Time Series Analysis: 

  1. Enns, Peter K., Nathan J. Kelly, Takaaki Masaki, and Patrick C. Wohlfarth. 2017. "Moving Forward with Time Series Analysis." Research and Politics. [PDF] [R&P]
  2. Enns, Peter K. and Christopher Wlezien. 2017. "Understanding Equation Balance in Timer Series Regression." The Political Methodololgist. [PDF] [TPM]
  3. Enns, Peter K., Nathan J. Kelly, Takaaki Masaki, and Patrick C. Wohlfarth. 2016. "Don't Jettison the General Error Correction Model Just Yet: A Practical Guide to Avoiding Spurious Regression with the GECM." Research and Politics 3(2):1-16. [PDF] [R&P]

Research in Progress: 

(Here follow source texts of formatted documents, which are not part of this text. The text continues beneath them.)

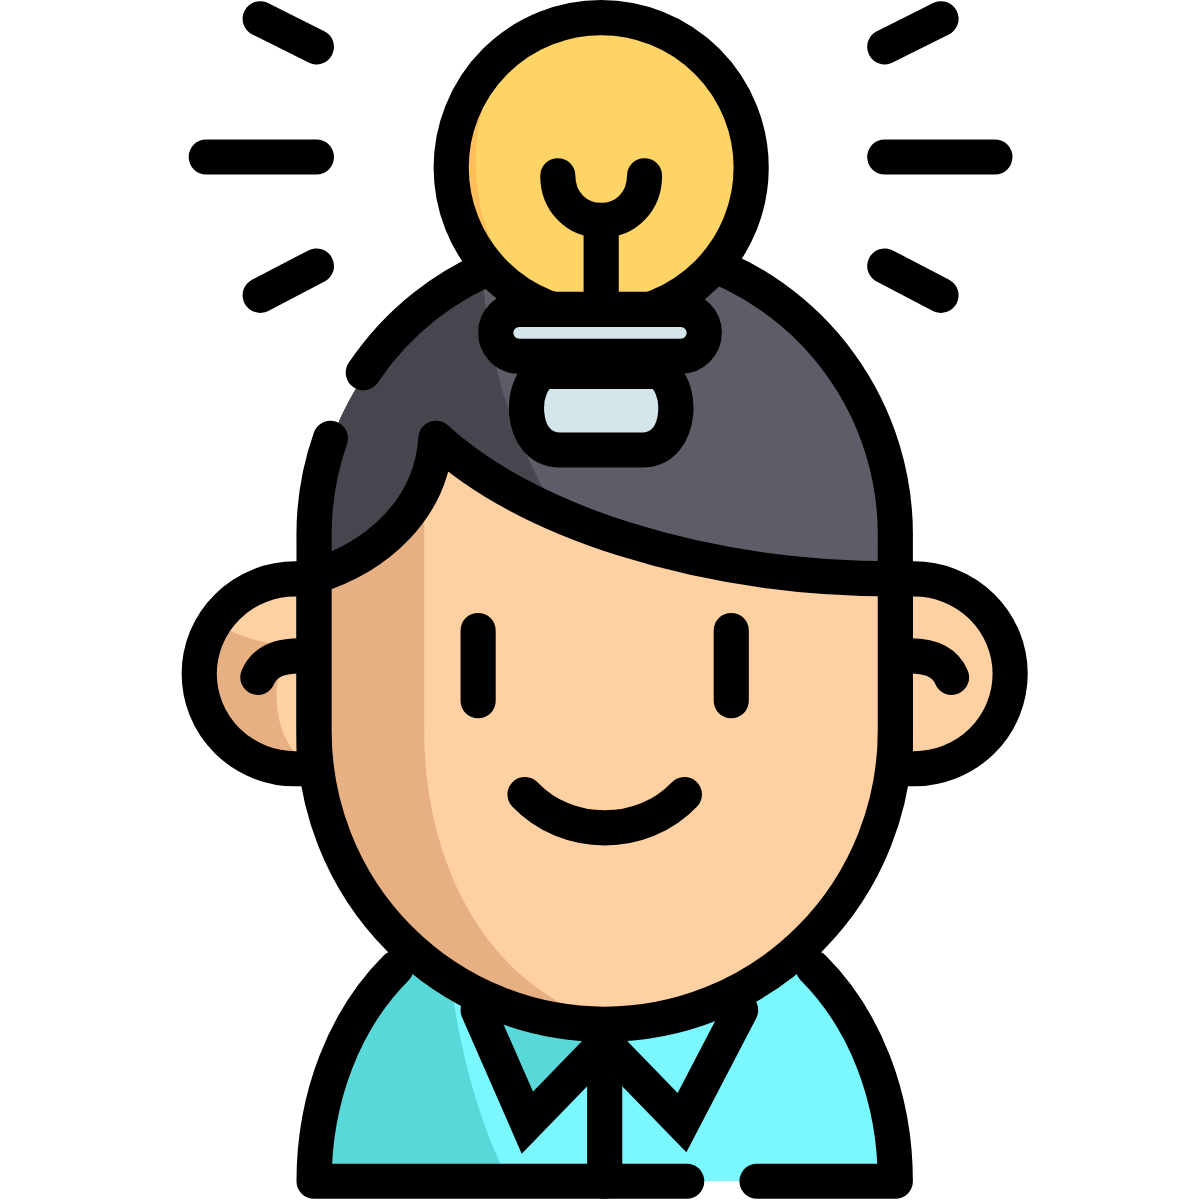
<!DOCTYPE html>
<html lang="en">
<head>
<meta charset="utf-8">
<title>Bright idea icon</title>
<style>
  :root {
    --paper: #ffffff;
    --ink: #000000;
    --skin: #ffd0a1;
    --skin-shade: #e6b083;
    --hair: #5d5c67;
    --hair-shade: #47454d;
    --shirt: #7af7ff;
    --shirt-shade: #58d8d9;
    --glass: #ffd466;
    --glass-shade: #ffc05c;
    --metal: #d4e6ea;
  }
  * { margin: 0; padding: 0; }
  html, body { width: 1200px; height: 1200px; overflow: hidden; background: var(--paper); }
  .icon { display: block; width: 1200px; height: 1200px; }
  .line { fill: none; stroke: var(--ink); stroke-width: 15; stroke-linecap: round; stroke-linejoin: round; }
  .skin { fill: var(--skin); }
  .skin-shade { fill: var(--skin-shade); }
  .hair { fill: var(--hair); }
  .hair-shade { fill: var(--hair-shade); }
  .shirt { fill: var(--shirt); }
  .shirt-shade { fill: var(--shirt-shade); }
  .glass { fill: var(--glass); }
  .glass-shade { fill: var(--glass-shade); }
  .metal { fill: var(--metal); }
</style>
</head>
<body>
<svg class="icon" viewBox="0 0 512 512" role="img" aria-label="Smiling person with a glowing light bulb above the head">
  <defs>
    <path id="head-shape" d="M134 230A124 124 0 0 1 382 230V312A124 125 0 0 1 134 312Z"/>
    <path id="hair-shape" d="M134 246C160 238 184 218 186 187C224 222 298 247 382 247V230A124 124 0 0 0 134 230Z"/>
    <path id="shirt-shape" d="M169 413C147 435 134 468 134 504H382C382 468 369 435 347 413Z"/>
    <path id="ear-shape" d="M134 247H126A41 40.500 0 0 0 126 328H134Z"/>
    <clipPath id="head-clip"><use href="#head-shape"/></clipPath>
    <clipPath id="hair-clip"><use href="#hair-shape"/></clipPath>
    <clipPath id="shirt-clip"><use href="#shirt-shape"/></clipPath>
    <clipPath id="bulb-clip"><circle cx="256.500" cy="71.500" r="64"/></clipPath>
    <g id="ray-set">
      <path d="M111 8L135 20M88 67H135M111 126L135 113.500"/>
    </g>
  </defs>

  <g id="shirt">
    <use class="shirt" href="#shirt-shape"/>
    <path class="shirt-shade" clip-path="url(#shirt-clip)" d="M120 400H190C194 440 202 474 217 504H120Z"/>
    <path class="shirt-shade" d="M204 431L225 480L258 446Z"/>
    <path class="shirt" d="M316 431L291 480L258 446Z"/>
    <path class="line" d="M169 413C147 435 134 468 134 504H293M323 504H382C382 468 369 435 347 413"/>
    <path class="line" stroke-linejoin="miter" d="M258 446V504"/>
    <path class="line" style="stroke-linejoin:miter" d="M204 431L225 479L258 445L291 479L316 431"/>
  </g>

  <g id="ears">
    <use class="skin" href="#ear-shape"/>
    <path class="skin-shade" d="M134 276C124 278 118 286 118 296C118 312 124 322 134 328H126A41 40.500 0 0 1 92 265C100 272 116 276 134 276Z"/>
    <use class="line" href="#ear-shape"/>
    <path class="line" d="M110 289C113 282 120 279 132 280"/>
    <g transform="matrix(-1 0 0 1 516 0)">
      <use class="skin" href="#ear-shape"/>
      <use class="line" href="#ear-shape"/>
    </g>
    <path class="line" d="M406 289C403 282 396 279 384 280"/>
  </g>

  <g id="head">
    <use class="skin" href="#head-shape"/>
    <path class="skin-shade" clip-path="url(#head-clip)" d="M120 180H181V312C181 373 212 428 268 438H120Z"/>
    <use class="hair" href="#hair-shape"/>
    <path class="hair-shade" clip-path="url(#hair-clip)" d="M120 90H207C203 124 209 170 236 216L190 260H120Z"/>
    <path class="line" d="M155 159A124 124 0 0 1 382 230V312A124 125 0 0 1 134 312V230A124 124 0 0 1 141 187"/>
    <path class="line" d="M134 246C160 238 184 218 186 187C224 222 298 247 382 247"/>
  </g>

  <g id="face" class="line">
    <path d="M204 269V299M312 269V299"/>
    <path d="M224 339C242 358 274 358 292 339"/>
  </g>

  <g id="bulb">
    <circle class="glass" cx="256.500" cy="71.500" r="64"/>
    <path class="glass-shade" clip-path="url(#bulb-clip)" d="M185 0H236C215 17 203 42 203 69C203 96 215 122 238 140H185Z"/>
    <circle class="line" cx="256.500" cy="71.500" r="64"/>
    <path class="line" d="M238 75C238 86 246 94 256.500 94C267 94 275 86 275 75M256.500 94V124"/>
    <rect class="metal" x="211.500" y="132" width="89" height="20" rx="10"/>
    <rect class="line" x="211.500" y="132" width="89" height="20" rx="10"/>
    <path class="metal" d="M223 158H289V176A16 16 0 0 1 273 192H239A16 16 0 0 1 223 176Z"/>
    <path class="line" d="M233 158.500H280C292 162 292 192 274 192H239C221 192 221 162 233 158.500Z"/>
  </g>

  <g id="rays" class="line">
    <use href="#ray-set"/>
    <use href="#ray-set" transform="matrix(-1 0 0 1 512.500 0)"/>
  </g>
</svg>
</body>
</html>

  1. Ramirez, Mark D. and Peter K. Enns. "Privatizing Punishment: Testing theories of public support for private prison and immigration detention facilities"
  2. Enns, Peter K. and Nathan Kelly, Jana Morgan, and Chris Witko. "The power of economic interests and the congressional economic policy agenda."
  3. Enns, Peter K. and Jose Sanchez-Gomez. "Economic Evaluations in Chile, 1966 to 2017"

 

Old Papers: 

  1. Enns, Peter K. and Christopher J. Anderson. "The American Voter Goes Shopping: Presidential Elections and the Micro-Foundations of Partisan Consumption."
  2. Enns, Peter K. "The Micro Foundations of Presidential Approval."
    • Winner of the Best Paper Award, for the best paper on elections, public opinion, and voting behavior delieverd at the 2007 APSA Annual Meeting.